Maternity failings cost Essex NHS Trust £103m in the past 10 years

Maternity failings cost Essex NHS Trust £103m in the past 10 years

Essex NHS trust pays out £103m over maternity failings

BBC News

An NHS trust paid £103m in compensation in the past 10 years following failings in its maternity department.

A Freedom of Information request revealed the pay-outs made by the Mid and South Essex NHS Trust.

The Trust also had the highest number of successful clinical negligence claims of any NHS provider, according to recent data.

A Trust spokesman said the maternity payments related to cases which could have happened over a 20-year period.

The obstetric figures, obtained by Channel 4 News, revealed pay-outs and costs totalling £103,097,198 between 2010-11 and 2020-21.

Clinical negligence claims during this period related to 36 mother or baby deaths, 31 babies with brain damage, 24 with cerebral palsy and 27 stillbirths.

Overall there were almost 300 obstetric claims against the Trust and its three predecessor organisations over the 10-year period.

Last year the Care Quality Commission (CQC) said there were still concerns about staffing levels within the Trust's maternity units at Basildon, Southend and Broomfield hospitals.

The Trust also had the highest number of successful clinical negligence claims of any NHS provider, according to recent data covering all of its departments.

According to data published in December by NHS Resolution, which handles negligence cases on behalf of the health service, the Trust recorded 179 successful claims against it in 2020-21 relating to all its departments.

These resulted in damages valued at £107.7m, the highest in the NHS.

The Trust was created in April 2020 by the merger of the three trusts of Mid Essex, Southend and Basildon, and most of the cases originated before that merger.

Its combined maternity units make it the third biggest in the country, dealing with 12,500 births a year.
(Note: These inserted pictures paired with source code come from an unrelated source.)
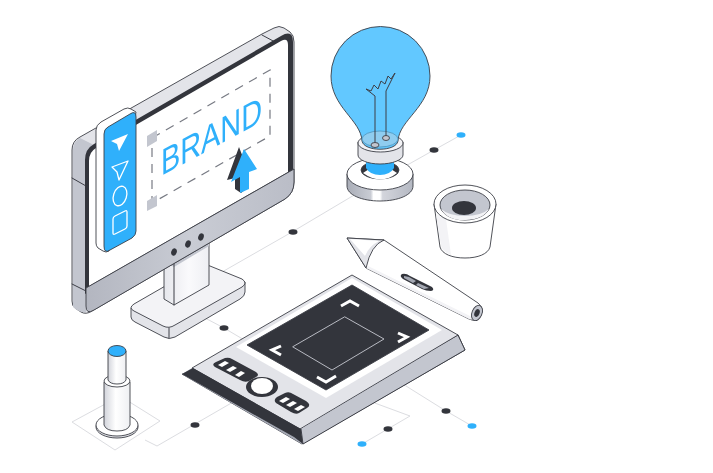
<!DOCTYPE html>
<html lang="en">
<head>
<meta charset="utf-8">
<title>Brand design workspace</title>
<style>
:root {
  --paper: #ffffff;
  --ink: #33353c;
  --outline: #3d3f47;
  --blue: #2fb0fb;
  --glass: #62c8ff;
  --silver: #c3c6cf;
  --light: #e3e4e9;
  --pale: #f3f3f6;
  --shade: #a4a8b3;
  --thread: #dcdde1;
}
html, body { margin: 0; background: var(--paper); overflow: hidden; }
svg { display: block; width: 713px; height: 473px; }
.line { fill: none; stroke: var(--outline); stroke-width: 1; stroke-linejoin: round; stroke-linecap: round; }
.edge { stroke: var(--outline); stroke-width: .9; stroke-linejoin: round; }
.thread { fill: none; stroke: var(--thread); stroke-width: 1; }
.paper { fill: var(--paper); }
.ink { fill: var(--ink); }
.blue { fill: var(--blue); }
.silver { fill: var(--silver); }
.light { fill: var(--light); }
.pale { fill: var(--pale); }
.shade { fill: var(--shade); }
.dashes { fill: none; stroke: #777a83; stroke-width: 1.2; stroke-dasharray: 9 7; }
.tool { fill: none; stroke: var(--paper); stroke-width: 1.3; stroke-linejoin: round; }
.word { font: 37px "Liberation Sans", Arial, sans-serif; fill: var(--blue); }
</style>
</head>
<body>
<svg viewBox="0 0 713 473" role="img" aria-label="Isometric design workspace with monitor, light bulb, cup, stylus and drawing tablet">
  <defs>
    <linearGradient id="chin-metal" x1="0" x2="1">
      <stop offset="0" stop-color="#b3b6c0"/>
      <stop offset=".5" stop-color="#c9ccd4"/>
      <stop offset="1" stop-color="#babdc7"/>
    </linearGradient>
    <linearGradient id="neck-metal" x1="0" x2="1">
      <stop offset="0" stop-color="#e6e7ec"/>
      <stop offset=".55" stop-color="#fafafc"/>
      <stop offset="1" stop-color="#eeeff3"/>
    </linearGradient>
    <linearGradient id="ring-metal" x1="0" x2="1">
      <stop offset="0" stop-color="#a9adb7"/>
      <stop offset=".36" stop-color="#c9ccd4"/>
      <stop offset=".4" stop-color="#fff"/>
      <stop offset=".5" stop-color="#fff"/>
      <stop offset=".54" stop-color="#d3d5dc"/>
      <stop offset="1" stop-color="#b4b8c2"/>
    </linearGradient>
    <linearGradient id="tube-metal" x1="0" x2="1">
      <stop offset="0" stop-color="#d2d4db"/>
      <stop offset=".45" stop-color="#fff"/>
      <stop offset="1" stop-color="#eeeff2"/>
    </linearGradient>
    <ellipse id="node" rx="4.5" ry="2.7"/>
    <path id="crop-corner" d="M0 0L10 6L7 8L0 4L-5 7L-8 5Z"/>
  </defs>

  <g id="connections">
    <path class="thread" d="M461 135L434 150L402 168M366 188L292 232L222 272M205 318L224 328L246 341M390 376L446 411L472 426M72 422L120 396L160 421L115 450ZM145 440L157 446L240 398M372 402L410 416L362 444"/>
    <use href="#node" x="434" y="150" class="ink"/>
    <use href="#node" x="293" y="232" class="ink"/>
    <use href="#node" x="224" y="328" class="ink"/>
    <use href="#node" x="195" y="425" class="ink"/>
    <use href="#node" x="388" y="429" class="ink"/>
    <use href="#node" x="446" y="411" class="ink"/>
    <use href="#node" x="461" y="135" class="blue"/>
    <use href="#node" x="472" y="426" class="blue"/>
    <use href="#node" x="362" y="444" class="blue"/>
  </g>

  <g id="monitor">
    <g id="stand">
      <path class="edge light" d="M131 308V317Q131 320 135 322L164 337Q169 340 175 337L240 299Q245 296 245 292V282Z"/>
      <path class="edge pale" d="M134 304L200 266Q205 263 210 266L242 279Q248 283 242 287L175 325Q169 329 163 326L134 311Q128 308 134 304Z"/>
      <path class="line" d="M169 328V338"/>
      <path class="edge" fill="url(#neck-metal)" d="M164 258V299L174 305L209 285V230Z"/>
      <path class="silver" d="M164 262L174 267L209 246V230L164 250Z"/>
      <path class="line" d="M174 262V305"/>
    </g>
    <path class="edge light" d="M72 150Q72 141 80 137L262 34L274 28Q279 25 284 28L290 32Q294 35 294 42V182Q294 193 285 199L92 311Q86 315 81 312L75 308Q72 306 72 301Z"/>
    <path class="silver" d="M73 150Q73 142 80 138L94 145Q86 149 86 157V312Q79 313 73 307Z"/>
    <path class="line" d="M262 35L275 42M72 178L86 186M72 284L86 291"/>
    <path class="ink" d="M85 160Q85 149 94 144L281 36Q293 29 293 42V175L85 294Z"/>
    <path class="paper" d="M89 161Q89 152 96 148L281 41Q288 37 288 45V172L89 286Z"/>
    <path class="edge" fill="url(#chin-metal)" d="M86 288L294 169V182Q294 193 285 199L94 310Q86 315 86 306Z"/>
    <g class="ink">
      <ellipse cx="174" cy="252" rx="2.7" ry="3.7" transform="rotate(20 174 252)"/>
      <ellipse cx="188" cy="244" rx="2.7" ry="3.7" transform="rotate(20 188 244)"/>
      <ellipse cx="201" cy="237" rx="2.7" ry="3.7" transform="rotate(20 201 237)"/>
    </g>
    <g id="artboard">
      <path class="dashes" d="M152 138L270 70V136L152 203Z"/>
      <path class="silver" d="M147 136L157 130V141L147 147ZM147 201L157 195V206L147 211Z"/>
      <text class="word" transform="matrix(.78 -.42 0 1 161 176)">BRAND</text>
    </g>
    <g id="pointer">
      <path class="ink" d="M239 147L227 180L235 178V189L241 193L246 189L244 160Z"/>
      <path class="blue" d="M244 149L257 169L249 172V189L240 193V177L231 182Z"/>
    </g>
    <g id="toolbar">
      <path class="edge paper" d="M96 130Q96 125 101 122L124 109Q128 107 131 109L136 112L109 251Q106 253 103 251L98 248Q96 246 96 243Z"/>
      <path class="edge blue" d="M104 134Q104 129 108 127L130 114Q136 110 136 117V231Q136 235 132 238L110 250Q104 254 104 246Z"/>
      <path class="paper" d="M111 141L128 134L119 151L117 144Z"/>
      <path class="tool" d="M112 167L128 161L119 180L117 172Z"/>
      <ellipse class="tool" cx="120" cy="196" rx="6.5" ry="10" transform="rotate(18 120 196)"/>
      <path class="tool" d="M113 219Q113 217 115 216L125 211Q127 210 127 212V226Q127 228 125 229L115 234Q113 235 113 233Z"/>
    </g>
  </g>

  <g id="light-bulb">
    <path class="edge" fill="url(#ring-metal)" d="M347 174V186C347 195 362 201 380 201S413 195 413 186V174Z"/>
    <ellipse class="edge paper" cx="380" cy="174" rx="33" ry="16"/>
    <ellipse class="edge ink" cx="380" cy="170" rx="19" ry="9"/>
    <path class="paper" d="M363 173Q380 160 397 173Q381 186 363 173Z"/>
    <path class="blue" d="M366 160H394V168Q390 175 380 175T366 168Z"/>
    <path class="edge light" d="M358 142V155C358 160 368 164 380 164S403 160 403 155V142Z"/>
    <ellipse class="edge pale" cx="380.5" cy="143" rx="22.500" ry="9"/>
    <path class="edge" fill="var(--glass)" d="M362 141C361 120 331 107 331 76A49.500 49.500 0 0 1 430 76C430 107 399 120 398 141C396 152 364 152 362 141Z"/>
    <ellipse cx="380" cy="139" rx="18" ry="8" fill="#8fcdf0" stroke="#4d95bd" stroke-width=".8"/>
    <path class="line" d="M375 142V96L366 89L371 91L374 85L378 89L381 81L385 84L388 76L391 79L395 73L386 91V136"/>
    <ellipse class="edge silver" cx="375" cy="145" rx="4" ry="2.500"/>
    <ellipse class="edge silver" cx="386" cy="138" rx="3.500" ry="2.500"/>
  </g>

  <g id="cup">
    <path class="edge paper" d="M434 204L440 247C442 254 452 258 465 258S488 254 490 247L496 204Z"/>
    <path class="pale" d="M436 214L441 246Q443 252 451 255L446 219Z"/>
    <ellipse class="edge paper" cx="465" cy="204" rx="31" ry="19"/>
    <ellipse class="edge silver" cx="465" cy="205" rx="25" ry="15"/>
    <path class="pale" d="M441 209Q448 221 466 220T489 209Q481 216 465 216T441 209Z"/>
    <ellipse class="ink" cx="464" cy="208" rx="12" ry="7"/>
  </g>

  <g id="stylus">
    <path class="edge paper" d="M347 238L384 240L478 303Q484 308 481 315Q477 323 469 319L366 268Z"/>
    <path class="pale" d="M366 265L470 316Q474 321 469 319L366 268Z"/>
    <path class="edge light" d="M347 238L384 240Q371 245 366 268Z"/>
    <path class="paper" d="M350 239L379 241Q369 246 365 256Z"/>
    <ellipse class="edge silver" cx="477" cy="313" rx="5" ry="8" transform="rotate(22 477 313)"/>
    <ellipse class="ink" cx="477" cy="313" rx="2.500" ry="4" transform="rotate(22 477 313)"/>
    <path class="ink" d="M402 274Q406 273 410 276L432 287Q435 290 431 291Q426 291 422 289L403 279Q399 276 402 274Z"/>
    <path class="shade" d="M404 276L409 277L416 281L413 283L404 278ZM418 283L429 288L424 289L416 285Z"/>
  </g>

  <g id="drawing-tablet">
    <path class="edge silver" d="M182 374L302 444L465 350L458 335L300 425Z"/>
    <path class="shade" d="M182 374L192 368L300 428L302 444Z"/>
    <path class="edge light" d="M352 275L458 335L300 429L192 368Z"/>
    <path class="ink" d="M182 374L193 368L301 429L303 444L294 437Z"/>
    <path class="silver" d="M301 429L458 336L465 350L303 444Z"/>
    <path class="line" d="M301 429L303 444L465 350L458 335"/>
    <path class="paper" d="M352 278L442 330L326 398L236 347Z"/>
    <path class="edge ink" d="M352 285L429 330L326 390L247 345Z"/>
    <path class="line" style="stroke:#b8bac2" d="M345 317L384 339L332 370L293 347Z"/>
    <g fill="none" stroke="var(--paper)" stroke-width="3">
      <path d="M341 306L350 301L359 306M398 333L407 337L398 342M317 377L326 382L336 376M281 346L272 350L281 355"/>
    </g>
    <g id="tablet-buttons">
      <path class="ink" d="M216 362L225 358Q229 357 232 359L256 372Q260 375 256 377L249 381Q245 383 240 380L215 367Q211 364 216 362Z"/>
      <path class="ink" d="M277 397L285 393Q289 391 293 394L306 401Q312 405 307 408L299 413Q296 415 291 412L276 403Q273 400 277 397Z"/>
      <path class="paper" d="M218 365L225 361L229 363L222 367ZM226 370L233 366L237 368L230 372ZM235 375L241 371L245 373L239 377ZM279 401L286 397L290 399L283 403ZM286 405L293 401L297 403L290 407ZM294 409L301 405L305 407L298 411Z"/>
      <ellipse class="ink" cx="262" cy="387" rx="16" ry="10"/>
      <ellipse class="paper" cx="262" cy="386" rx="11" ry="8"/>
    </g>
  </g>

  <g id="pen-holder">
    <ellipse class="edge light" cx="117" cy="427" rx="21" ry="11"/>
    <ellipse class="edge paper" cx="117" cy="425" rx="21" ry="11"/>
    <path class="edge" fill="url(#tube-metal)" d="M104 382V425Q106 431 117 431T130 425V382Z"/>
    <ellipse class="edge paper" cx="117" cy="381" rx="13" ry="6"/>
    <path class="edge" fill="url(#tube-metal)" d="M108 351V380Q110 384 117 384T126 380V351Z"/>
    <ellipse class="edge blue" cx="117" cy="351" rx="9" ry="5.500"/>
  </g>
</svg>
</body>
</html>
Safety incidents

Basildon Hospital's maternity unit had previously been rated inadequate due to problems with leadership and staffing.

However, this had improved by the time of the most recent inspection with the service upgraded to a "requires improvement" rating.

There had also been an increase in "safety incidents", where patient safety was compromised, with 397 reported from May to July 2021, according to the CQC.

But staff were praised for the way they had managed these incidents, with learning being shared across the wider service.

At the time of the publication of the inspection report last September, the Trust said it had just recruited an additional 40 midwives.

In November 2020, the BBC reported that the Trust had been handed an urgent safety deadline by the CQC and had conditions imposed on its registration over the failings at Basildon.

This followed the death of Gabriela Pintilie in February 2019 while giving birth to her daughter and "a high volume" of whistle-blowers who had approached the regulator.

An inquest into her death concluded there had been "delays, confusion and a lack of leadership" after Ms Pintilie, 36, lost six litres of blood.

'Staggering'

Mrs Pintilie's husband Ionel had taken legal action against his Trust and his solicitor Stephanie Prior said that problems persisted.

Responding to the number of successful claims in 2020-21, she said: "I think it's staggering.

"These pay-outs have been made because claims have been successful whether they've been fully litigated or whether they've been settled out of court, but the fact of the matter is that the NHS trust is not learning from its mistakes, and rectifying issues and problems that have caused these claims to be made in the first place."

NHS Resolution guidance says the list of compensation pay-outs made by trusts should not be treated as a league table owing to "different levels of risk because of the variations in the nature and complexity of the procedures they perform".

However, Mid and South Essex's figures are still the worst when compared with similar-sized institutions performing the same acute hospital functions.

A spokesman for the Trust said: "Since our merger, we are one of the largest trusts in England and the figure is for all clinical claims across all of our sites settled in 2020-21.

"The incidents giving rise to these claims could have happened up to two decades before.

"Over the last few years we have made improvements to our maternity services, including recruiting 40 newly-qualified midwives, a consultant midwife, practice development midwives and maternity care assistants and securing almost £2m in funding for the further recruitment and development of staff.

"We are pleased that the CQC's latest inspection recognised the work that has taken place and improved our rating."